Louisiana tweaked its proposal to privatize its safety net hospitals in the hope that the Centers for Medicare & Medicaid Services will sign off on the deal.
CMS officials objected to the state's plan that allowed private entitites that leased eight state hospitals and a clinic to receive $261 million upfront payments and then use the payments to leverage matching dollars from the Medicaid program. The agency concluded that it amounted to a "hold harmless" financial arrangement that isn't permitted under federal regulations.
Under the new proposal, Louisiana is no longer using the upfront payments to obtain higher reimbursements from the Medicaid program.

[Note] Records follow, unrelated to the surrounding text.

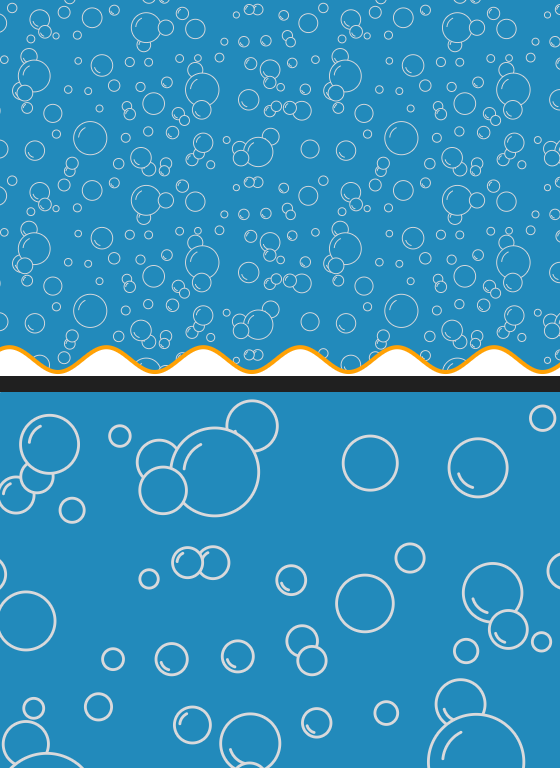
Top, the full canvas; bottom, a detail of the centre.
A Shadertoy shader for this pattern:

```glsl
// Outlined soap bubbles in repeating blue water above a white wave with an orange crest line.
#define UNITS 516.0              // canvas height in design units
#define TILE vec2(427.0, 237.0)  // size of one repeat
#define LINE 1.3                 // outline width
#define MEDIUM_GRID vec2(6.0, 4.0)
#define SMALL_GRID vec2(13.0, 7.0)
#define WAVE_LENGTH 133.0
#define WAVE_HEIGHT 17.0
#define WAVE_LINE 5.6
#define WATER vec3(0.133, 0.541, 0.733)
#define OUTLINE vec3(0.85, 0.85, 0.86)
#define ORANGE vec3(1.0, 0.63, 0.02)

const float PI = 3.14159;

vec2 hash2(vec2 c) {
    vec3 p = fract(c.xyx * vec3(0.1031, 0.1030, 0.0973));
    p += dot(p, p.yzx + 33.33);
    return fract((p.xx + p.yz) * p.zy);
}

// Antialiased coverage of a signed distance
float cover(float d) {
    return clamp(0.5 - d * iResolution.y / UNITS, 0.0, 1.0);
}

vec2 wrapTile(vec2 d) { return d - TILE * round(d / TILE); }

// Filled disc, outline and a curved glint on the left side
void drawBubble(inout vec3 col, vec2 d, float r, vec2 seed) {
    float dist = length(d);
    if (dist > r + 4.0) return;
    vec2 h = hash2(seed + 5.3);
    col = mix(col, WATER, cover(dist - r));
    float ink = cover(abs(dist - r) - 0.5 * LINE);
    if (r > 15.0 || (r > 6.5 && h.x < 0.6)) {
        float facing = r > 15.0 || h.y < 0.5 ? PI + 0.6 : PI - 0.8;
        float turn = mod(atan(d.y, d.x) - facing + PI, 2.0 * PI) - PI;
        float a = facing + clamp(turn, -0.5, 0.5);
        float glint = distance(d, 0.7 * r * vec2(cos(a), sin(a)));
        ink = max(ink, cover(glint - 0.5 * LINE));
    }
    col = mix(col, OUTLINE, ink);
}

// A body with satellites, most behind it and at most one in front
void drawCluster(inout vec3 col, vec2 d, float r, vec2 seed, int satellites) {
    vec2 pick = hash2(seed + 1.7);
    int bodySlot = satellites;
    if (satellites > 0 && (r > 18.0 || pick.y > 0.6)) bodySlot--;
    for (int k = 0; k <= satellites; k++) {
        if (k == bodySlot) {
            drawBubble(col, d, r, seed);
        } else {
            vec2 h = hash2(seed + 7.0 * float(k + 1));
            float a = 2.0 * PI * pick.x + 2.0 * float(k) + 0.7 * h.x;
            float s = 4.0 + r * mix(0.26, 0.42, h.y);
            float reach = r + s * mix(0.35, 0.65, h.x);
            drawBubble(col, d - reach * vec2(cos(a), sin(a)), s, seed + h);
        }
    }
}

vec2 largeCentre(int k) {
    return TILE * fract(vec2(0.11, 0.44) + float(k) * vec2(0.18, 0.36));
}

float largeGap(vec2 p) {
    float gap = UNITS;
    for (int k = 0; k < 5; k++) gap = min(gap, length(wrapTile(p - largeCentre(k))));
    return gap;
}

// Jittered cell centre; every row slides by its own amount
vec2 cellCentre(vec2 cell, vec2 grid, float jitter) {
    vec2 id = mod(cell, grid);
    float slide = hash2(vec2(id.y + 3.0, grid.x)).x;
    vec2 offset = jitter * (hash2(id + 2.0 * grid) - 0.5);
    return (cell + 0.5 + vec2(slide, 0.0) + offset) * TILE / grid;
}

float mediumGap(vec2 p) {
    float gap = UNITS;
    vec2 base = floor(p * MEDIUM_GRID / TILE);
    for (int j = -1; j <= 1; j++)
    for (int i = -2; i <= 1; i++) {
        vec2 c = cellCentre(base + vec2(i, j), MEDIUM_GRID, 0.4);
        if (largeGap(c) > 54.0) gap = min(gap, distance(p, c));
    }
    return gap;
}

// Draws the bubbles of one grid that keep clear of bigger ones
void drawLayer(inout vec3 col, vec2 p, vec2 grid, bool small) {
    vec2 base = floor(p * grid / TILE);
    for (int j = -1; j <= 1; j++)
    for (int i = -2; i <= 1; i++) {
        vec2 cell = base + vec2(i, j);
        vec2 c = cellCentre(cell, grid, 0.4);
        if (distance(p, c) > (small ? 22.0 : 40.0)) continue;
        if (largeGap(c) < (small ? 41.0 : 54.0)) continue;
        if (small && mediumGap(c) < 27.0) continue;
        vec2 seed = mod(cell, grid) + 3.0 * grid;
        vec2 h = hash2(seed);
        float r = small ? mix(4.2, 8.6, h.x) : mix(11.5, 16.0, h.x);
        int satellites = small ? int(r > 6.8 && h.y > 0.6) : int(h.y * 2.4);
        drawCluster(col, p - c, r, seed, satellites);
    }
}

void mainImage(out vec4 fragColor, in vec2 fragCoord) {
    vec2 p = fragCoord / iResolution.y * UNITS;
    vec2 q = vec2(p.x, UNITS - p.y); // measured down from the top
    vec3 col = WATER;
    drawLayer(col, q, SMALL_GRID, true);
    drawLayer(col, q, MEDIUM_GRID, false);
    for (int k = 0; k < 5; k++) {
        int satellites = k == 1 ? 0 : 2 + int(k % 4 == 0);
        vec2 seed = vec2(k, 61);
        float r = mix(20.0, 23.0, hash2(seed).x);
        drawCluster(col, wrapTile(q - largeCentre(k)), r, seed, satellites);
    }

    // White wave, its distance corrected for the slope
    float k = 2.0 * PI / WAVE_LENGTH;
    float phase = k * (p.x - 13.0);
    float slope = WAVE_HEIGHT * k * sin(phase);
    float wave = (p.y - 22.5 - WAVE_HEIGHT * cos(phase)) / sqrt(1.0 + slope * slope);
    col = mix(col, vec3(1.0), cover(wave));
    col = mix(col, ORANGE, cover(abs(wave) - 0.5 * WAVE_LINE));
    fragColor = vec4(col, 1.0);
}
```
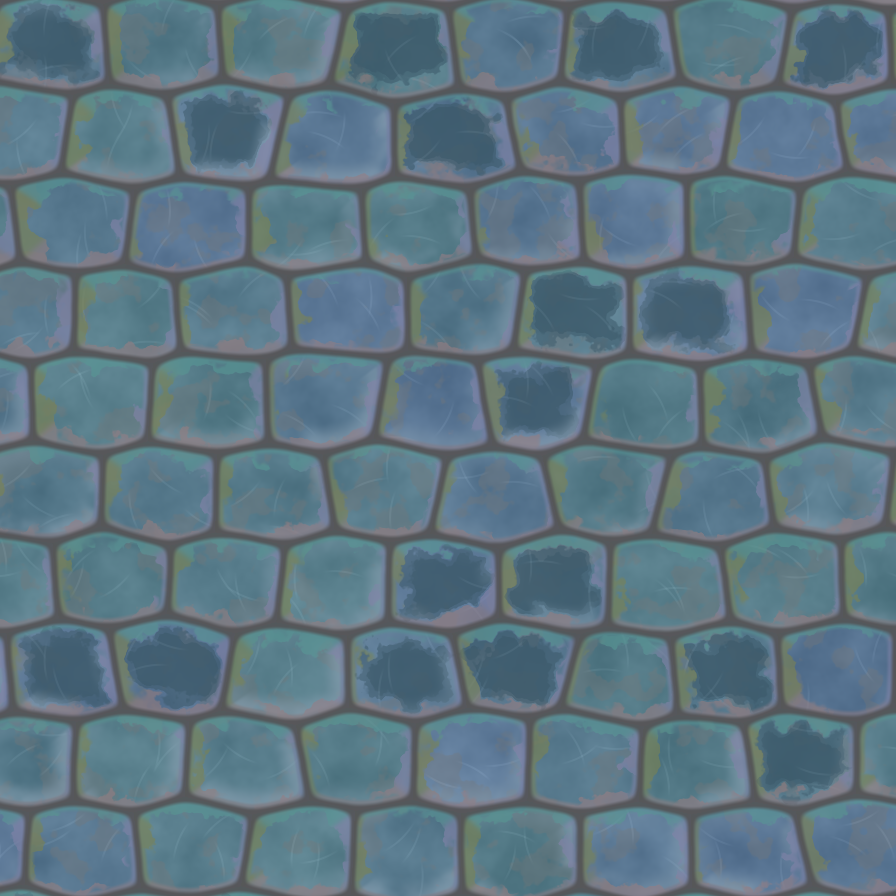
This texture is drawn by a three.js fragment shader. Its source:

```glsl
varying vec2 vUv;

const vec2 CELL = vec2(0.125, 0.1);    // average tile size
const vec2 METRIC = vec2(1.0, 2.5);    // flattens the horizontal joints
const vec3 BLUE = vec3(0.355, 0.465, 0.585);
const vec3 TEAL = vec3(0.335, 0.485, 0.535);
const vec3 SLATE = vec3(0.23, 0.345, 0.41);
const vec3 RUST = vec3(0.46, 0.465, 0.47);
const vec3 HAZE = vec3(0.54, 0.63, 0.70);
const vec3 GROUT = vec3(0.325, 0.325, 0.335);
const vec3 RIM_TOP = vec3(0.34, 0.59, 0.58);
const vec3 RIM_BOTTOM = vec3(0.58, 0.49, 0.51);
const vec3 RIM_RIGHT = vec3(0.51, 0.51, 0.66);
const vec3 RIM_LEFT = vec3(0.48, 0.51, 0.32);

struct Tile {
  vec2 id;
  vec2 centre;
  vec2 facing;   // outward direction of the closest side
  float edge;    // rounded distance to the joint
};

float hash(vec2 p) {
  vec3 q = fract(p.xyx * 0.1031);
  q += dot(q, q.yzx + 33.33);
  return fract((q.x + q.y) * q.z);
}

vec2 hash2(vec2 p) {
  return vec2(hash(p), hash(p + 57.3));
}

float noise(vec2 p) {
  vec2 i = floor(p);
  vec2 f = p - i;
  f = f * f * (3.0 - 2.0 * f);
  float low = mix(hash(i), hash(i + vec2(1.0, 0.0)), f.x);
  float high = mix(hash(i + vec2(0.0, 1.0)), hash(i + 1.0), f.x);
  return mix(low, high, f.y);
}

float fbm(vec2 p) {
  float sum = 0.0;
  float gain = 0.533;
  for (int i = 0; i < 4; i++) {
    sum += gain * noise(p);
    p = mat2(1.6, 1.2, -1.2, 1.6) * p + 17.3;
    gain *= 0.5;
  }
  return sum;
}

float rowShift(float row) {
  return fract(row * 0.42 + 0.35 * hash(vec2(row, 7.0)));
}

vec2 tileCentre(vec2 id) {
  vec2 jitter = (hash2(id + 20.0) - 0.5) * vec2(0.2, 0.15);
  return (id + 0.5 + jitter + vec2(rowShift(id.y), 0.0)) * CELL;
}

vec2 neighbourId(vec2 p, int column, int row) {
  float y = floor(p.y / CELL.y) + float(row);
  return vec2(floor(p.x / CELL.x - rowShift(y)) + float(column), y);
}

// Staggered Voronoi tiles with softened corners
Tile findTile(vec2 p, float rounding) {
  Tile tile;
  float best = 10.0;
  for (int r = -1; r <= 1; r++) for (int c = -2; c <= 2; c++) {
    vec2 id = neighbourId(p, c, r);
    vec2 centre = tileCentre(id);
    vec2 d = p - centre;
    float dist = dot(d * METRIC, d);
    if (dist < best) { best = dist; tile.id = id; tile.centre = centre; }
  }
  float total = 1e-12;
  vec2 facing = vec2(0.0, 1e-12);
  for (int r = -1; r <= 1; r++) for (int c = -2; c <= 2; c++) {
    vec2 other = tileCentre(neighbourId(p, c, r));
    vec2 across = (other - tile.centre) * METRIC;
    float span = length(across);
    if (span > 0.001) {
      float d = dot(0.5 * (other + tile.centre) - p, across) / span;
      float weight = exp(-d / rounding);
      total += weight;
      facing += weight * across / span;
    }
  }
  tile.edge = -rounding * log(total);
  tile.facing = normalize(facing);
  return tile;
}

// Fine curved scratches, a few on each tile
float scratches(vec2 local, vec2 id) {
  float mark = 0.0;
  for (int i = 0; i < 3; i++) {
    vec2 seed = id + 31.0 * float(i + 1);
    float angle = 6.2832 * hash(seed);
    vec2 axis = vec2(cos(angle), sin(angle));
    vec2 q = local - (hash2(seed + 5.0) - 0.5) * CELL * 0.7;
    float along = dot(q, axis);
    float off = abs(dot(q, vec2(-axis.y, axis.x)) + 6.0 * along * along);
    mark += (1.0 - smoothstep(0.0004, 0.0018, off)) * (1.0 - smoothstep(0.008, 0.026, abs(along)));
  }
  return mark;
}

// Glaze: mottled tint, rusty dabs, and a ragged dark core on some tiles
vec3 glaze(vec2 p, Tile tile, float ragged) {
  vec3 color = mix(BLUE, TEAL, smoothstep(0.2, 0.8, hash(tile.id + 3.0)));
  color += 0.035 * (hash(tile.id + 9.0) - 0.5) + 0.13 * (fbm(p * 24.0) - 0.5);
  float dab = smoothstep(0.56, 0.64, fbm(p * 34.0 + 8.0));
  color = mix(color, RUST, 0.36 * dab);
  float dark = step(0.78, hash(tile.id + 13.0));
  float core = 0.55 * smoothstep(0.014, 0.017, ragged) + 0.25 * smoothstep(0.021, 0.024, ragged);
  color = mix(color, SLATE, dark * core);
  return color + 0.035 * scratches(p - tile.centre, tile.id);
}

void main() {
  Tile tile = findTile(vUv + 0.004 * (fbm(vUv * 14.0) - 0.5), 0.004);
  float ragged = tile.edge + 0.04 * (fbm(vUv * 48.0) - 0.5);
  vec3 color = glaze(vUv, tile, ragged);

  // Pale haze inside the lower and right sides
  float glow = smoothstep(0.004, 0.01, tile.edge) * (1.0 - smoothstep(0.009, 0.032, tile.edge));
  float lit = 0.35 + 0.65 * smoothstep(-0.4, 0.7, tile.facing.x - tile.facing.y);
  float amount = smoothstep(0.25, 0.9, hash(tile.id + 41.0)) * smoothstep(0.3, 0.6, fbm(vUv * 16.0 + 4.0));
  color = mix(color, HAZE, 0.6 * glow * lit * amount);

  // Rim colour by side: top, bottom, right, left
  vec4 side = max(vec4(tile.facing.y, -tile.facing.y, tile.facing.x, -tile.facing.x), 0.0);
  side *= side;
  vec3 rimColor = RIM_TOP * side.x + RIM_BOTTOM * side.y + RIM_RIGHT * side.z + RIM_LEFT * side.w;
  float reach = dot(side, vec4(0.013, 0.011, 0.011, 0.016));
  float patches = smoothstep(0.38, 0.5, fbm(vUv * 26.0 + 60.0));
  float flakes = patches * (1.0 - smoothstep(reach - 0.001, reach + 0.002, ragged));
  float lip = 1.0 - smoothstep(0.006, 0.011, tile.edge);
  color = mix(color, rimColor, max(0.62 * flakes, 0.5 * lip));

  // Soft dark joints
  float joint = 1.0 - smoothstep(0.001, 0.0065, tile.edge);
  color = mix(color, GROUT, 0.9 * joint);
  gl_FragColor = vec4(color, 1.0);
}
```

Instead, it plans to reclassify the eight leased hospitals as "low income academic hospitals," and use the level of care provided to the poor and medical education provided to future physicians and other healthcare professionals in order to qualify for enhanced Medicaid payments, the Advocate reported.
"We believe we have done what they asked us to do in putting forth an approvable state plan amendment," Louisiana State Health Secretary Kathy Kliebert told the Advocate.
As for the advance lease payments, "they can question that at any time," Kliebert said. "If they have a question about means of financing, they can question it apart from the state plan amendment."
Louisiana began in 2012 to turn over its safety net hospital system, which is operated by the state university's healthcare arm, to private operators, despite warnings from even the state treasurer that it was not feasible, and hints from CMS that it was skeptical as to how it was structured.
The CMS' recent rejection of the state's plan sent lawmakers scrambling for an alternative, fearing that not having a privatization plan in place could cost it as much as $882 million in payments this fiscal year and potentially place the state's entire budget into a tailspin.
To learn more:
- read the Advocate article